Exercise data:
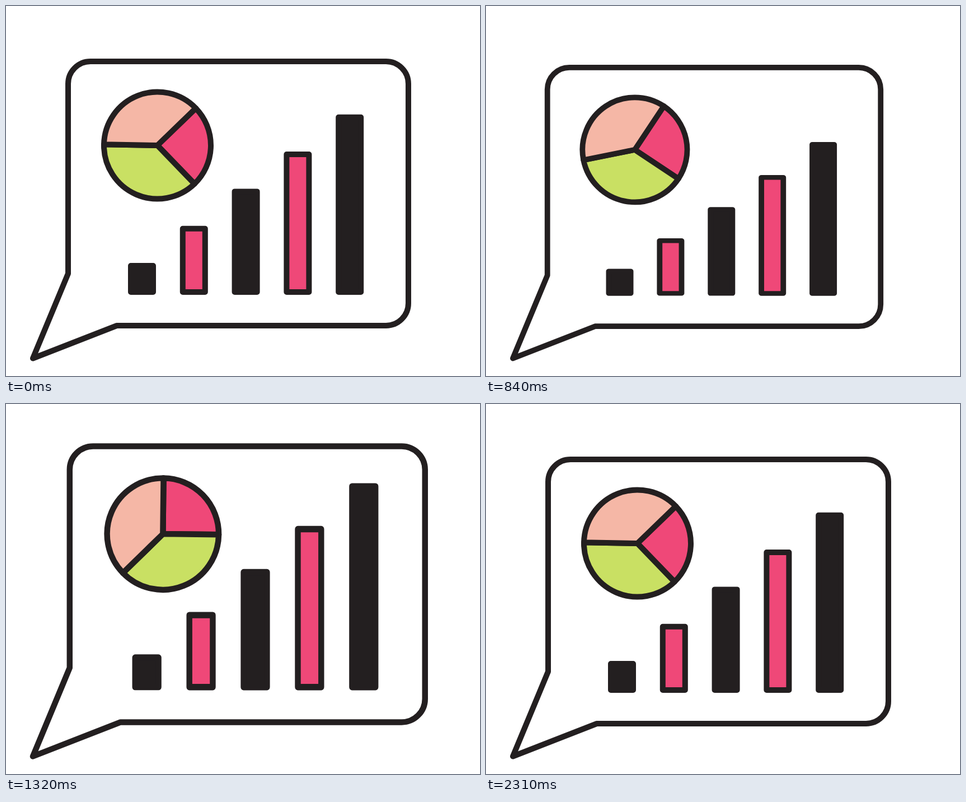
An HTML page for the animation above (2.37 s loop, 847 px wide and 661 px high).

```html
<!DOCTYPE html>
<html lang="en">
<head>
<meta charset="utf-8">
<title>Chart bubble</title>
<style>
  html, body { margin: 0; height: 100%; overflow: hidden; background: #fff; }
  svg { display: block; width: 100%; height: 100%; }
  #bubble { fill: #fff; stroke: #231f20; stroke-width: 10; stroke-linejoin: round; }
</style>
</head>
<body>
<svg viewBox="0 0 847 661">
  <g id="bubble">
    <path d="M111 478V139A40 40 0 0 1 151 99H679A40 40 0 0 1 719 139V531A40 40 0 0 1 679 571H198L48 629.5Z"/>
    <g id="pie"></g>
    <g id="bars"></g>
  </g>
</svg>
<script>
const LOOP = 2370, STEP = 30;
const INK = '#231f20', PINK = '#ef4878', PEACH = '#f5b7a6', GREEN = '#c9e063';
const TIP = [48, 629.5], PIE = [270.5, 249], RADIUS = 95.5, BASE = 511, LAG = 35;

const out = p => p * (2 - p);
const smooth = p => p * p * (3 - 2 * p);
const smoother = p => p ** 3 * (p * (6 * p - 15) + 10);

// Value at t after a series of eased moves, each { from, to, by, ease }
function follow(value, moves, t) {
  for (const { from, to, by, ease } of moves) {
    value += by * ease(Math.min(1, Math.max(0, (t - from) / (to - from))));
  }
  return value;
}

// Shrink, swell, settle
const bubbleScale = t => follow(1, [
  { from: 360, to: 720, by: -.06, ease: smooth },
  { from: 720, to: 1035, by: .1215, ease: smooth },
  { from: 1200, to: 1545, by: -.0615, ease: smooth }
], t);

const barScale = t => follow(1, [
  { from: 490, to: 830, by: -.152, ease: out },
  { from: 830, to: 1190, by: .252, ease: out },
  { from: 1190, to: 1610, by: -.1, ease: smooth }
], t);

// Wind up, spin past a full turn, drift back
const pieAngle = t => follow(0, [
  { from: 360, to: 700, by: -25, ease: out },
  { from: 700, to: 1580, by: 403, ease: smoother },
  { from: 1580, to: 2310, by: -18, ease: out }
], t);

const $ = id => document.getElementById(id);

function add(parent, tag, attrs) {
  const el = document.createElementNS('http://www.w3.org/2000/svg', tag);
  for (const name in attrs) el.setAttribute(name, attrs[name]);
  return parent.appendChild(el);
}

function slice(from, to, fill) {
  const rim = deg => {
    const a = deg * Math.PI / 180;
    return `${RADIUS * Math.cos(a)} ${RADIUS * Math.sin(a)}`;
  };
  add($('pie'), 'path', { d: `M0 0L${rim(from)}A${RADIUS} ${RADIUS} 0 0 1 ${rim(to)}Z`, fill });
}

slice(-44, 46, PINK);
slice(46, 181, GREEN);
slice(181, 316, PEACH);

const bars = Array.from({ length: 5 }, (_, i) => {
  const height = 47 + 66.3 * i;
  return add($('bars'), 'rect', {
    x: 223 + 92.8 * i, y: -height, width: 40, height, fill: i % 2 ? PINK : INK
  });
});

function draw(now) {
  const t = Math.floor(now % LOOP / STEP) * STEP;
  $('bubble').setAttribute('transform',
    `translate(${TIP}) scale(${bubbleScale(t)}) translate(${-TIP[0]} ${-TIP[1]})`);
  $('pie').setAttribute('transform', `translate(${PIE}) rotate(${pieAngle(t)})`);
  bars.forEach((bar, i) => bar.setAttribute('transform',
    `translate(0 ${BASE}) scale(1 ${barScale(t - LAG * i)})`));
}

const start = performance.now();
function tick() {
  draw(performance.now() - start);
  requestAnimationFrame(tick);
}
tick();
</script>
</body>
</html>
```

Problem details: Reproduce the data above exactly, leaving out any picture in it.

Response for this exercise:
An HTML page for the animation above (2.37 s loop, 847 px wide and 661 px high).

```html
<!DOCTYPE html>
<html lang="en">
<head>
<meta charset="utf-8">
<title>Chart bubble</title>
<style>
  html, body { margin: 0; height: 100%; overflow: hidden; background: #fff; }
  svg { display: block; width: 100%; height: 100%; }
  #bubble { fill: #fff; stroke: #231f20; stroke-width: 10; stroke-linejoin: round; }
</style>
</head>
<body>
<svg viewBox="0 0 847 661">
  <g id="bubble">
    <path d="M111 478V139A40 40 0 0 1 151 99H679A40 40 0 0 1 719 139V531A40 40 0 0 1 679 571H198L48 629.5Z"/>
    <g id="pie"></g>
    <g id="bars"></g>
  </g>
</svg>
<script>
const LOOP = 2370, STEP = 30;
const INK = '#231f20', PINK = '#ef4878', PEACH = '#f5b7a6', GREEN = '#c9e063';
const TIP = [48, 629.5], PIE = [270.5, 249], RADIUS = 95.5, BASE = 511, LAG = 35;

const out = p => p * (2 - p);
const smooth = p => p * p * (3 - 2 * p);
const smoother = p => p ** 3 * (p * (6 * p - 15) + 10);

// Value at t after a series of eased moves, each { from, to, by, ease }
function follow(value, moves, t) {
  for (const { from, to, by, ease } of moves) {
    value += by * ease(Math.min(1, Math.max(0, (t - from) / (to - from))));
  }
  return value;
}

// Shrink, swell, settle
const bubbleScale = t => follow(1, [
  { from: 360, to: 720, by: -.06, ease: smooth },
  { from: 720, to: 1035, by: .1215, ease: smooth },
  { from: 1200, to: 1545, by: -.0615, ease: smooth }
], t);

const barScale = t => follow(1, [
  { from: 490, to: 830, by: -.152, ease: out },
  { from: 830, to: 1190, by: .252, ease: out },
  { from: 1190, to: 1610, by: -.1, ease: smooth }
], t);

// Wind up, spin past a full turn, drift back
const pieAngle = t => follow(0, [
  { from: 360, to: 700, by: -25, ease: out },
  { from: 700, to: 1580, by: 403, ease: smoother },
  { from: 1580, to: 2310, by: -18, ease: out }
], t);

const $ = id => document.getElementById(id);

function add(parent, tag, attrs) {
  const el = document.createElementNS('http://www.w3.org/2000/svg', tag);
  for (const name in attrs) el.setAttribute(name, attrs[name]);
  return parent.appendChild(el);
}

function slice(from, to, fill) {
  const rim = deg => {
    const a = deg * Math.PI / 180;
    return `${RADIUS * Math.cos(a)} ${RADIUS * Math.sin(a)}`;
  };
  add($('pie'), 'path', { d: `M0 0L${rim(from)}A${RADIUS} ${RADIUS} 0 0 1 ${rim(to)}Z`, fill });
}

slice(-44, 46, PINK);
slice(46, 181, GREEN);
slice(181, 316, PEACH);

const bars = Array.from({ length: 5 }, (_, i) => {
  const height = 47 + 66.3 * i;
  return add($('bars'), 'rect', {
    x: 223 + 92.8 * i, y: -height, width: 40, height, fill: i % 2 ? PINK : INK
  });
});

function draw(now) {
  const t = Math.floor(now % LOOP / STEP) * STEP;
  $('bubble').setAttribute('transform',
    `translate(${TIP}) scale(${bubbleScale(t)}) translate(${-TIP[0]} ${-TIP[1]})`);
  $('pie').setAttribute('transform', `translate(${PIE}) rotate(${pieAngle(t)})`);
  bars.forEach((bar, i) => bar.setAttribute('transform',
    `translate(0 ${BASE}) scale(1 ${barScale(t - LAG * i)})`));
}

const start = performance.now();
function tick() {
  draw(performance.now() - start);
  requestAnimationFrame(tick);
}
tick();
</script>
</body>
</html>
```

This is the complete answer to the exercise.